  3. With two studies shot down, Trump tweeted today about an old favorite that he heard about again on CNN this morning. This time it's a guy named Greg Phillips, an old tea partier who's now a board member of True the Vote. Remember them from 2012? Phillips is also the author of a smartphone voter-fraud reporting app. I'm not joking about this. Phillips recruited a small army of folks who were worried about the election being rigged, and they all downloaded his app and then sent in reports of fishy-looking voters on Election Day. The app is, um, not very sophisticated. Check it out:
     
    That's the whole thing. Phillips combined these reports with his archive of "184 million voting records we've collected over time," and then applied an "enormous amount of analytic capability" to produce a final list of 3 million fraudulent votes. He claims that after everything is verified, which will take a few more months, he will release his full list along with the algorithm he used. You betcha. This is so ridiculous it's basically self-debunking.

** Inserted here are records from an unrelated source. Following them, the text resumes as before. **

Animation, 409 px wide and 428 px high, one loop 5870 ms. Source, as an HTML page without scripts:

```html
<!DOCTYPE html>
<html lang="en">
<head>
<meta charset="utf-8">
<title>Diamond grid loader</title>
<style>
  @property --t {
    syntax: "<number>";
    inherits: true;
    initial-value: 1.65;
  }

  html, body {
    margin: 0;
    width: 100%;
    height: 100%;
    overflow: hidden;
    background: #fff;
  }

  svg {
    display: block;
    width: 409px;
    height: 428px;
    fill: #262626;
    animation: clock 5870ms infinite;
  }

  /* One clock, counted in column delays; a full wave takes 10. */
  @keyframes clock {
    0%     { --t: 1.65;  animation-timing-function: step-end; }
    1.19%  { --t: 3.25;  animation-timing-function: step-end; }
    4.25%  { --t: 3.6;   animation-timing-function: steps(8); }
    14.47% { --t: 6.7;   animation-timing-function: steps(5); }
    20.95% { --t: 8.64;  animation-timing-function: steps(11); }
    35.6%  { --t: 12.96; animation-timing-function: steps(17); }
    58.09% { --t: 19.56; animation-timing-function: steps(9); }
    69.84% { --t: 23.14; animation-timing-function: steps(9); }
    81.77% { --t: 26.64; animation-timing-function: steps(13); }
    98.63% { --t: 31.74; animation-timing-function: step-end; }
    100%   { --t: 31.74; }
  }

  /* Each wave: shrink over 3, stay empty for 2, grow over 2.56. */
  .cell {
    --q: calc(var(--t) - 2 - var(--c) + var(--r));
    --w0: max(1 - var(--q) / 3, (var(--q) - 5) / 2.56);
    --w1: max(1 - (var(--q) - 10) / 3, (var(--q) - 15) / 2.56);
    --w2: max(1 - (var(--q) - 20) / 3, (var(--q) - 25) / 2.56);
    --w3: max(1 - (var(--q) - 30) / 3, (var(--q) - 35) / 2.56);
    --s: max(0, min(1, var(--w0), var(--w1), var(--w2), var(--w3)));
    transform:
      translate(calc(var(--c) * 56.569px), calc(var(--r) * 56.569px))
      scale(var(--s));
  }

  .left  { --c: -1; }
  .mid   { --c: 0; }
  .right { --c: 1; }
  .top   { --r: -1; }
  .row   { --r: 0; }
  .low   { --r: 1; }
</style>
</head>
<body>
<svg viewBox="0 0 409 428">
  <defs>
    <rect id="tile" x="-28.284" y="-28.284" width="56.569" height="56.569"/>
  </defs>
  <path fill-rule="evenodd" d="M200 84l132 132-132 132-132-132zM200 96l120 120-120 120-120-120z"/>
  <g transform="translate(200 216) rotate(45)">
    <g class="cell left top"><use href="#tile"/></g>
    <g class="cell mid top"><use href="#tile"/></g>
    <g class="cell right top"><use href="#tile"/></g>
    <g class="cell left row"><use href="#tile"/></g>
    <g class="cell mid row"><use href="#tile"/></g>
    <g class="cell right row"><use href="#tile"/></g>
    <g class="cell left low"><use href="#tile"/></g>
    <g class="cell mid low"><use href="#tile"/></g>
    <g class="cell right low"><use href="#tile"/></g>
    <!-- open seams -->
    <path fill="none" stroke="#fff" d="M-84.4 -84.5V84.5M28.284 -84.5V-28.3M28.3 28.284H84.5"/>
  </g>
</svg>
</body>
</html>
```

So that's where we are. Trump burbles something stupid, and then his defenders rush out to dig up evidence to support him, each defense more harebrained than the last. I can hardly wait to see what's next. Sampling the entire nation's voting records for names with diacritical marks and then comparing it to a survey of people in Toledo? Claiming the NSA has phone records of voter fraud stored at Area 51? The mind boggles.

1Even without knowing anything, it's idiotic. There are about 20 million noncitizens in the US. Trump is therefore saying that 15-25 percent of all noncitizens voted. This is fantastically beyond anything even remotely plausible.

Our furballs don't tend to curl up together much anymore. They still play, mostly by chasing each other around the house like crazed lemmings during the witching hour (about 8 pm or so), but I don't often get pictures of them together.

But a few days ago they were kinda sorta curled up next to each other on the bed. Luckily for you, I have an upstairs camera and a downstairs camera, so I was able to record this for posterity before they headed downstairs for the food bowl. Hopper is sporting her usual disdainful look at daddy's omnipresent camera. Teenagers. What can you do?